> A farmer who has stubbornly held out against planting GM crops had problems finding a seed cleaner for his non-GM seeds. When he finally found one, the seed cleaner was sued by Monsanto, and under extreme duress, settled out of court.
> It is shocking that a nation that regards itself as a model of democracy should allow its people to be victimized by corporate serfdom. It is also surprising that there has been no popular movement against Monsanto et al. The recent victory against the introduction of Monsanto’s GM egg plant (Bt brinjal) in India is an inspiration. It shows what a coalition of grassroots non-government organisations, farmers, honest scientists, local politicians, and consumers can achieve [16].
> Will Wall Mart save our food?
> Food, Inc. ends on a hopeful note that consumers can change things through purchasing power. After all, Wall Mart, the world’s top retailer, has taken the lead in rejecting recombinant bovine growth hormone milk because the customers don’t like it. And it is now stocking organic grass-fed meat because the customers want it.
> So, it is down to consumer choice and triumph of the ‘free-market’; an altogether too rosy view. What about the poor families that cannot afford to buy organic? What choice is there for them?

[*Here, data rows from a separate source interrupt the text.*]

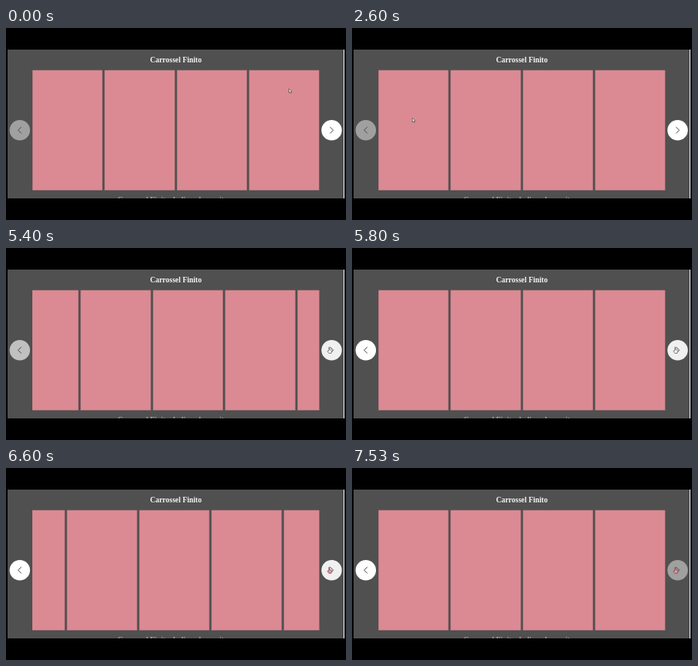
Recreate the animation shown at these times as an HTML page. Size 426x240 px, loop 8 s.

```html
<!DOCTYPE html>
<html lang="pt">
<head>
<meta charset="utf-8">
<title>Carrossel Finito</title>
<style>
  html, body { margin: 0; width: 100%; height: 100%; overflow: hidden; background: #000; }
  svg { display: block; width: 100%; height: 100%; }
  text { font: bold 9.4px "Liberation Serif", serif; text-anchor: middle; fill: #f4f4f4; }
  .chevron { fill: none; stroke: #444; }
</style>
</head>
<body>
<svg viewBox="0 0 426 240">
  <defs>
    <clipPath id="page"><rect x="2" y="27" width="422" height="186"/></clipPath>
    <clipPath id="window"><rect x="33" y="52.5" width="359.5" height="150.5"/></clipPath>
  </defs>
  <g clip-path="url(#page)">
    <rect x="2" y="27" width="422" height="186" fill="#505050"/>
    <rect x="423" y="27" width="1" height="186" fill="#f4f4f4"/>
    <text x="212.8" y="43">Carrossel Finito</text>
    <text x="213" y="218" opacity=".5">Carrossel Finito deslizando por itens</text>
    <g clip-path="url(#window)"><g id="track" fill="#db8a93" stroke="#b87880" stroke-width=".5"></g></g>
    <g id="previous">
      <circle cx="17.3" cy="127.7" r="12.8" fill="#fff"/>
      <path class="chevron" d="M19.2 123.7l-4 4 4 4"/>
    </g>
    <g id="next">
      <circle id="nextDisc" cx="408" cy="127.7" r="12.8" fill="#fff"/>
      <path class="chevron" d="M406 123.7l4 4-4 4"/>
    </g>
    <g id="cursor" stroke="#333" stroke-width=".6" stroke-linejoin="round">
      <path id="arrow" fill="#fff" d="M0 0v4.8l1.1-1 .9 1.8.9-.4-.8-1.8h1.5z"/>
      <path id="hand" d="M-.6 0q.6-.7 1.1 0v2.8l2.2.6q.6.3.4 1.2l-.5 2.6h-3.2l-1.8-2.5q.2-1 1.8-.2z"/>
    </g>
  </g>
</svg>
<script>
const LOOP = 8000, CARDS = 8, PITCH = 90.55, CARD = 87.5;
const SLIDE = 500, CLICKS = 4, FIRST_CLICK = 5293, CLICK_GAP = 578;

// Resting places of the pointer: time, x, y
const STOPS = [
  [840, 354.5, 76], [1200, 370, 64], [1640, 370, 64], [2600, 75.8, 112.6],
  [3500, 11, 139], [4070, 39.6, 134.6], [5000, 405, 124.3]
];

const get = id => document.getElementById(id);
const set = (id, name, value) => get(id).setAttribute(name, value);
const clamp = v => Math.min(1, Math.max(0, v));
const easeOut = p => 1 - (1 - p) ** 2;
const bezier = (a, b, u) => 3 * a * u * (1 - u) ** 2 + 3 * b * u * u * (1 - u) + u ** 3;

// CSS "ease": cubic-bezier(.25, .1, .25, 1)
function ease(p) {
  let low = 0, high = 1;
  for (let i = 0; i < 20; i++) {
    const mid = (low + high) / 2;
    if (bezier(.25, .25, mid) < p) low = mid; else high = mid;
  }
  return bezier(.1, 1, low);
}

const clickTime = i => FIRST_CLICK + i * CLICK_GAP;
const slideProgress = (t, i) => ease(clamp((t - clickTime(i)) / SLIDE));

function pointerAt(t) {
  let [, x, y] = STOPS[0];
  for (let i = 1; i < STOPS.length; i++) {
    const [start] = STOPS[i - 1], [end, nextX, nextY] = STOPS[i];
    const p = easeOut(clamp((t - start) / (end - start)));
    x += (nextX - x) * p;
    y += (nextY - y) * p;
  }
  return [x, y];
}

get('track').innerHTML = Array.from({ length: CARDS }, (_, i) =>
  `<rect x="${33.2 + i * PITCH}" y="52.8" width="${CARD}" height="150"/>`).join('');

function draw() {
  const t = performance.now() % LOOP;
  let slides = 0;
  for (let i = 0; i < CLICKS; i++) slides += slideProgress(t, i);
  set('track', 'transform', `translate(${-slides * PITCH} 0)`);
  set('previous', 'opacity', .46 + .54 * slideProgress(t, 0));
  set('next', 'opacity', 1 - .5 * slideProgress(t, CLICKS - 1));

  const [x, y] = pointerAt(t);
  const overNext = Math.hypot(x - 408, y - 127.7) < 12.8;
  const tinted = t >= clickTime(2);
  set('cursor', 'transform', `translate(${x} ${y})`);
  set('arrow', 'display', overNext ? 'none' : 'inline');
  set('hand', 'display', overNext ? 'inline' : 'none');
  set('hand', 'fill', tinted ? '#e0a0a8' : '#fff');
  set('hand', 'stroke', tinted ? '#7a2838' : '#444');
  set('nextDisc', 'fill', overNext ? '#f0f0f0' : '#fff');
  requestAnimationFrame(draw);
}
draw();
</script>
</body>
</html>
```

What about the farmers that can’t get non-GM seeds and whose organic crops get contaminated by their neighbours’ GM crops so they lose their organic certification?
> Farmers need to be supported by food and farming cooperatives
> Consumer demand for organic produce is indeed rising and outstripping supply, yet farmers are not converting to organic; not even when the country is in fact facing an ecological meltdown from its GM crops [17] (GM Crops Facing Meltdown in the USA, SiS 46), another aspect that Food, Inc. does not go into. The three major crops, soybean, corn and cotton, genetically modified for just two traits, herbicide tolerance and insect resistance, are ravaged by super weeds and secondary pests as farmers fight a losing battle with more of the same.
> US farmers are isolated from one another, from consumers, and from the entire food chain. They are simply not receiving enough support from society in general. One model that has worked well is a food and farming cooperative based on macrobiotic principles operating in Italy [18] Cooperative for Health, Food Security and Environment Against the Credit Crunch (SiS 42). This could help implement the fundamental shift to organic farming practices that would put an end to the Food Inc., horror, deliver good health and nutrition to the nation, and much more besides [19, 20] (Food Futures Now: *Organic *Sustainable *Fossil Fuel Free , ISIS publication; Organic Agriculture and Localized Food & Energy Systems for Mitigating Climate , SiS40)

Dr. Craig Holdrege of the Nature Institute based in New York, USA, has initiated a project on Unintended Effects of Genetic Manipulation

1 comment:

  1. Loved your article. I couldn't agree more.I'd like to get into farming in a few years. Right now, I work as a S/w engineer .It feels good to know a person who's been there n done that in what I wanna delve into :)